[[ Recorded data, beginning ]]
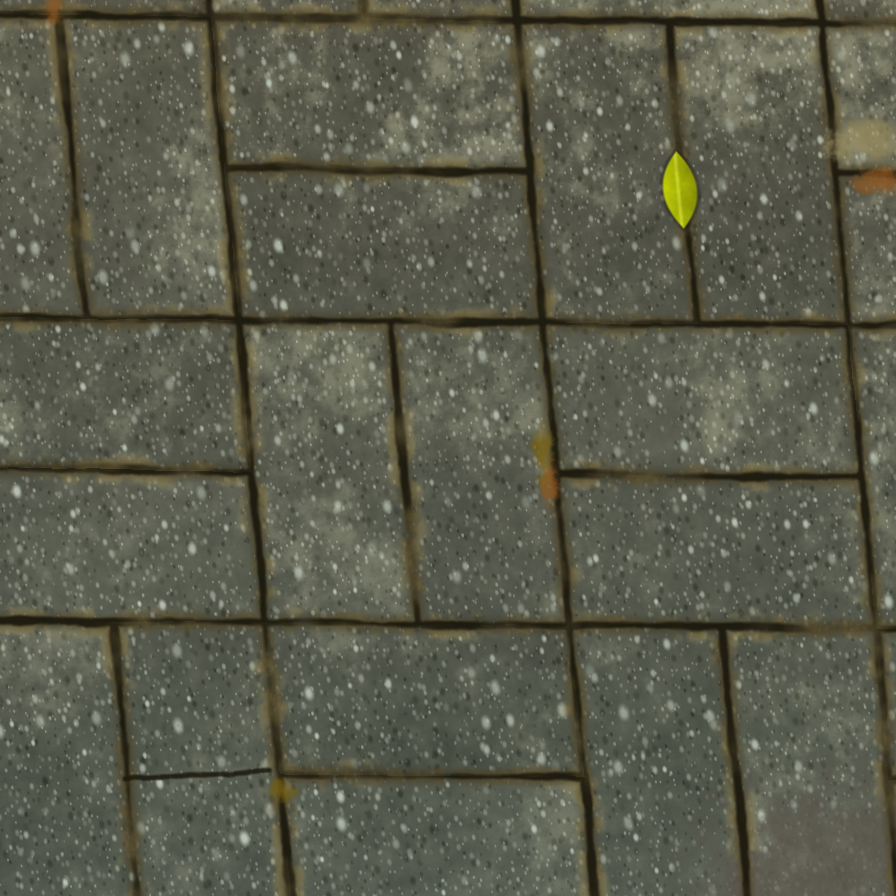
Give the GLSL for this texture, as a three.js fragment shader.

```glsl
// Weathered basket-weave brick paving with speckled stone, mossy joints and a fallen leaf.
varying vec2 vUv;

const vec3 STONE = vec3(0.365, 0.373, 0.322);
const vec3 PALE = vec3(0.62, 0.62, 0.52);
const vec3 FLECK = vec3(0.78, 0.82, 0.76);
const vec3 SOIL = vec3(0.30, 0.26, 0.15);
const vec3 GAP = vec3(0.10, 0.09, 0.05);
const vec3 SAND = vec3(0.62, 0.57, 0.38);
const vec3 RUST = vec3(0.58, 0.35, 0.13);
const vec3 MOSS = vec3(0.46, 0.38, 0.08);
const vec3 LEAF = vec3(0.74, 0.79, 0.03);

float hash(vec2 p) {
  return fract(sin(dot(p, vec2(127.1, 311.7))) * 43758.55);
}

// Layered, warped sines, roughly -1 to 1
float waves(vec2 p) {
  float sum = 0.0, amp = 0.55;
  for (int i = 0; i < 5; i++) {
    p = mat2(0.8, 0.6, -0.6, 0.8) * p * 1.83 + 2.7;
    sum += amp * sin(p.x + 1.4 * sin(p.y * 0.9)) * cos(p.y + 1.2 * sin(p.x * 0.7));
    amp *= 0.66;
  }
  return sum;
}

// Cellular flecks: random soft dots, one per cell at most
float flecks(vec2 p, float density) {
  vec2 cell = floor(p);
  float light = 0.0;
  for (int j = -1; j <= 1; j++) {
    for (int i = -1; i <= 1; i++) {
      vec2 id = cell + vec2(float(i), float(j));
      vec2 center = id + vec2(hash(id), hash(id + 37.0));
      float radius = mix(0.2, 0.5, pow(hash(id + 13.0), 2.0));
      float dotMask = 1.0 - smoothstep(radius * 0.2, radius, length(p - center));
      float shown = step(hash(id + 71.0), density);
      light = max(light, dotMask * shown * mix(0.3, 1.0, hash(id + 5.0)));
    }
  }
  return light;
}

float boxDistance(vec2 p, vec2 halfSize, float corner) {
  vec2 q = abs(p) - halfSize + corner;
  return length(max(q, 0.0)) + min(max(q.x, q.y), 0.0) - corner;
}

float segmentDistance(vec2 p, vec2 a, vec2 b) {
  vec2 ab = b - a;
  return length(p - a - ab * clamp(dot(p - a, ab) / dot(ab, ab), 0.0, 1.0));
}

// Ragged, feathered stain
float stain(vec2 uv, vec2 center, vec2 radius, float rough) {
  return 1.0 - smoothstep(0.3, 1.3, length((uv - center) / radius) + 0.55 * rough);
}

// Pairs of bricks turned in alternate cells; xy = brick id, z = edge distance
vec3 basketWeave(vec2 g) {
  vec2 cell = floor(g), f = fract(g);
  if (mod(cell.x + cell.y, 2.0) > 0.5) f = f.yx;
  float slot = floor(f.y * 2.0);
  vec2 id = cell * 2.0 + vec2(0.0, slot);
  vec2 p = vec2(f.x - 0.5, f.y - 0.25 - 0.5 * slot);
  return vec3(id, boxDistance(p, vec2(0.5, 0.25), 0.02));
}

void main() {
  vec2 uv = vUv;
  float down = 1.0 - uv.y;

  // Slanted grid with wavering joints
  vec2 grid = vec2((uv.x - 0.234 - 0.09 * down) / 0.34, (down - 0.016 - 0.01 * uv.x) / 0.338);
  grid += 0.007 * vec2(waves(uv * 9.0), waves(uv * 9.0 + 40.0));
  vec3 brick = basketWeave(grid);
  float tone = hash(brick.xy + 3.0);
  float broad = waves(uv * 5.0 + brick.xy * 3.1);
  float fine = waves(uv * 42.0);
  float wear = waves(uv * 10.0 + 17.0);

  // Stone face
  vec3 color = STONE * (0.95 + 0.10 * tone + 0.09 * broad + 0.09 * fine);
  color += mix(vec3(-0.012, 0.004, 0.010), vec3(0.012, 0.002, -0.004), uv.y);
  float bleach = smoothstep(0.15, 1.2, broad + 0.5 * fine + 0.5 * uv.x * uv.y);
  color = mix(color, PALE, 0.65 * bleach * mix(0.3, 1.0, uv.y));
  color = mix(color, PALE, 0.5 * stain(uv, vec2(0.797, 0.518), vec2(0.018, 0.03), fine));

  // Grain and bright flecks, drawn out along the slant
  vec2 grainUv = vec2(uv.x + 0.13 * uv.y, uv.y * 0.68);
  color += 0.20 * (flecks(grainUv * 125.0, 0.7) - 0.20);
  color -= 0.10 * (flecks(grainUv * 95.0 + 57.0, 0.6) - 0.17);
  float bright = max(flecks(grainUv * 60.0, 0.16), 0.7 * flecks(grainUv * 92.0 + 31.0, 0.15));
  color = mix(color, FLECK, 0.85 * bright);
  vec3 dust = vec3(0.38, 0.36, 0.32) + 0.02 * fine;
  color = mix(color, dust, 0.75 * stain(uv, vec2(0.93, 0.03), vec2(0.15, 0.10), fine));

  // Worn rims, feathered soil, then thin broken gaps
  float edge = brick.z;
  float openness = smoothstep(-0.75, 0.45, waves(uv * 7.0 + 63.0) + 0.5 * tone - 0.1);
  float rim = smoothstep(-0.065, -0.025, edge) * smoothstep(0.0, 0.8, wear + 0.5 * fine);
  color = mix(color, SAND, 0.55 * rim);
  float soil = smoothstep(-0.046, -0.002, edge + 0.014 * fine);
  color = mix(color, SOIL * (1.0 + 0.25 * fine), 0.8 * soil);
  float gap = smoothstep(-0.019, -0.004, edge + 0.006 * wear + 0.003 * fine);
  color = mix(color, GAP, 0.92 * gap * openness);
  float crack = segmentDistance(uv + vec2(0.0, 0.004 * wear), vec2(0.14, 0.128), vec2(0.30, 0.14));
  color = mix(color, GAP, 0.85 * (1.0 - smoothstep(0.001, 0.005, crack)));

  // Moss, rust and a chipped corner
  color = mix(color, SAND, 0.7 * stain(uv, vec2(0.965, 0.842), vec2(0.04, 0.025), fine));
  color = mix(color, RUST, 0.7 * stain(uv, vec2(0.98, 0.798), vec2(0.024, 0.015), fine));
  color = mix(color, RUST, 0.7 * stain(uv, vec2(0.06, 0.99), vec2(0.014, 0.024), fine));
  color = mix(color, RUST, 0.7 * stain(uv, vec2(0.613, 0.462), vec2(0.010, 0.027), fine));
  color = mix(color, MOSS, 0.8 * stain(uv, vec2(0.606, 0.495), vec2(0.010, 0.032), fine));
  color = mix(color, MOSS, 0.8 * stain(uv, vec2(0.312, 0.117), vec2(0.015, 0.015), fine));

  // Fallen leaf with midrib
  vec2 leaf = (uv - vec2(0.759, 0.788)) / vec2(0.019, 0.043);
  leaf.x += 0.22 * leaf.y;
  float blade = abs(leaf.x) - 1.0 + leaf.y * leaf.y;
  vec3 leafColor = LEAF * (0.86 - 0.16 * leaf.x + 0.08 * fine);
  leafColor += 0.12 * (1.0 - smoothstep(0.0, 0.2, abs(leaf.x + 0.1)));
  color *= 1.0 - 0.35 * (1.0 - smoothstep(0.0, 0.35, blade));
  color = mix(color, leafColor, 1.0 - smoothstep(-0.1, 0.1, blade));

  gl_FragColor = vec4(clamp(color, 0.0, 1.0), 1.0);
}
```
[[ Recorded data, end ]]
**Task description:**
Copy out the lines above in full and unaltered, apart from the pictures.

**The answer:**
Give the GLSL for this texture, as a three.js fragment shader.

```glsl
// Weathered basket-weave brick paving with speckled stone, mossy joints and a fallen leaf.
varying vec2 vUv;

const vec3 STONE = vec3(0.365, 0.373, 0.322);
const vec3 PALE = vec3(0.62, 0.62, 0.52);
const vec3 FLECK = vec3(0.78, 0.82, 0.76);
const vec3 SOIL = vec3(0.30, 0.26, 0.15);
const vec3 GAP = vec3(0.10, 0.09, 0.05);
const vec3 SAND = vec3(0.62, 0.57, 0.38);
const vec3 RUST = vec3(0.58, 0.35, 0.13);
const vec3 MOSS = vec3(0.46, 0.38, 0.08);
const vec3 LEAF = vec3(0.74, 0.79, 0.03);

float hash(vec2 p) {
  return fract(sin(dot(p, vec2(127.1, 311.7))) * 43758.55);
}

// Layered, warped sines, roughly -1 to 1
float waves(vec2 p) {
  float sum = 0.0, amp = 0.55;
  for (int i = 0; i < 5; i++) {
    p = mat2(0.8, 0.6, -0.6, 0.8) * p * 1.83 + 2.7;
    sum += amp * sin(p.x + 1.4 * sin(p.y * 0.9)) * cos(p.y + 1.2 * sin(p.x * 0.7));
    amp *= 0.66;
  }
  return sum;
}

// Cellular flecks: random soft dots, one per cell at most
float flecks(vec2 p, float density) {
  vec2 cell = floor(p);
  float light = 0.0;
  for (int j = -1; j <= 1; j++) {
    for (int i = -1; i <= 1; i++) {
      vec2 id = cell + vec2(float(i), float(j));
      vec2 center = id + vec2(hash(id), hash(id + 37.0));
      float radius = mix(0.2, 0.5, pow(hash(id + 13.0), 2.0));
      float dotMask = 1.0 - smoothstep(radius * 0.2, radius, length(p - center));
      float shown = step(hash(id + 71.0), density);
      light = max(light, dotMask * shown * mix(0.3, 1.0, hash(id + 5.0)));
    }
  }
  return light;
}

float boxDistance(vec2 p, vec2 halfSize, float corner) {
  vec2 q = abs(p) - halfSize + corner;
  return length(max(q, 0.0)) + min(max(q.x, q.y), 0.0) - corner;
}

float segmentDistance(vec2 p, vec2 a, vec2 b) {
  vec2 ab = b - a;
  return length(p - a - ab * clamp(dot(p - a, ab) / dot(ab, ab), 0.0, 1.0));
}

// Ragged, feathered stain
float stain(vec2 uv, vec2 center, vec2 radius, float rough) {
  return 1.0 - smoothstep(0.3, 1.3, length((uv - center) / radius) + 0.55 * rough);
}

// Pairs of bricks turned in alternate cells; xy = brick id, z = edge distance
vec3 basketWeave(vec2 g) {
  vec2 cell = floor(g), f = fract(g);
  if (mod(cell.x + cell.y, 2.0) > 0.5) f = f.yx;
  float slot = floor(f.y * 2.0);
  vec2 id = cell * 2.0 + vec2(0.0, slot);
  vec2 p = vec2(f.x - 0.5, f.y - 0.25 - 0.5 * slot);
  return vec3(id, boxDistance(p, vec2(0.5, 0.25), 0.02));
}

void main() {
  vec2 uv = vUv;
  float down = 1.0 - uv.y;

  // Slanted grid with wavering joints
  vec2 grid = vec2((uv.x - 0.234 - 0.09 * down) / 0.34, (down - 0.016 - 0.01 * uv.x) / 0.338);
  grid += 0.007 * vec2(waves(uv * 9.0), waves(uv * 9.0 + 40.0));
  vec3 brick = basketWeave(grid);
  float tone = hash(brick.xy + 3.0);
  float broad = waves(uv * 5.0 + brick.xy * 3.1);
  float fine = waves(uv * 42.0);
  float wear = waves(uv * 10.0 + 17.0);

  // Stone face
  vec3 color = STONE * (0.95 + 0.10 * tone + 0.09 * broad + 0.09 * fine);
  color += mix(vec3(-0.012, 0.004, 0.010), vec3(0.012, 0.002, -0.004), uv.y);
  float bleach = smoothstep(0.15, 1.2, broad + 0.5 * fine + 0.5 * uv.x * uv.y);
  color = mix(color, PALE, 0.65 * bleach * mix(0.3, 1.0, uv.y));
  color = mix(color, PALE, 0.5 * stain(uv, vec2(0.797, 0.518), vec2(0.018, 0.03), fine));

  // Grain and bright flecks, drawn out along the slant
  vec2 grainUv = vec2(uv.x + 0.13 * uv.y, uv.y * 0.68);
  color += 0.20 * (flecks(grainUv * 125.0, 0.7) - 0.20);
  color -= 0.10 * (flecks(grainUv * 95.0 + 57.0, 0.6) - 0.17);
  float bright = max(flecks(grainUv * 60.0, 0.16), 0.7 * flecks(grainUv * 92.0 + 31.0, 0.15));
  color = mix(color, FLECK, 0.85 * bright);
  vec3 dust = vec3(0.38, 0.36, 0.32) + 0.02 * fine;
  color = mix(color, dust, 0.75 * stain(uv, vec2(0.93, 0.03), vec2(0.15, 0.10), fine));

  // Worn rims, feathered soil, then thin broken gaps
  float edge = brick.z;
  float openness = smoothstep(-0.75, 0.45, waves(uv * 7.0 + 63.0) + 0.5 * tone - 0.1);
  float rim = smoothstep(-0.065, -0.025, edge) * smoothstep(0.0, 0.8, wear + 0.5 * fine);
  color = mix(color, SAND, 0.55 * rim);
  float soil = smoothstep(-0.046, -0.002, edge + 0.014 * fine);
  color = mix(color, SOIL * (1.0 + 0.25 * fine), 0.8 * soil);
  float gap = smoothstep(-0.019, -0.004, edge + 0.006 * wear + 0.003 * fine);
  color = mix(color, GAP, 0.92 * gap * openness);
  float crack = segmentDistance(uv + vec2(0.0, 0.004 * wear), vec2(0.14, 0.128), vec2(0.30, 0.14));
  color = mix(color, GAP, 0.85 * (1.0 - smoothstep(0.001, 0.005, crack)));

  // Moss, rust and a chipped corner
  color = mix(color, SAND, 0.7 * stain(uv, vec2(0.965, 0.842), vec2(0.04, 0.025), fine));
  color = mix(color, RUST, 0.7 * stain(uv, vec2(0.98, 0.798), vec2(0.024, 0.015), fine));
  color = mix(color, RUST, 0.7 * stain(uv, vec2(0.06, 0.99), vec2(0.014, 0.024), fine));
  color = mix(color, RUST, 0.7 * stain(uv, vec2(0.613, 0.462), vec2(0.010, 0.027), fine));
  color = mix(color, MOSS, 0.8 * stain(uv, vec2(0.606, 0.495), vec2(0.010, 0.032), fine));
  color = mix(color, MOSS, 0.8 * stain(uv, vec2(0.312, 0.117), vec2(0.015, 0.015), fine));

  // Fallen leaf with midrib
  vec2 leaf = (uv - vec2(0.759, 0.788)) / vec2(0.019, 0.043);
  leaf.x += 0.22 * leaf.y;
  float blade = abs(leaf.x) - 1.0 + leaf.y * leaf.y;
  vec3 leafColor = LEAF * (0.86 - 0.16 * leaf.x + 0.08 * fine);
  leafColor += 0.12 * (1.0 - smoothstep(0.0, 0.2, abs(leaf.x + 0.1)));
  color *= 1.0 - 0.35 * (1.0 - smoothstep(0.0, 0.35, blade));
  color = mix(color, leafColor, 1.0 - smoothstep(-0.1, 0.1, blade));

  gl_FragColor = vec4(clamp(color, 0.0, 1.0), 1.0);
}
```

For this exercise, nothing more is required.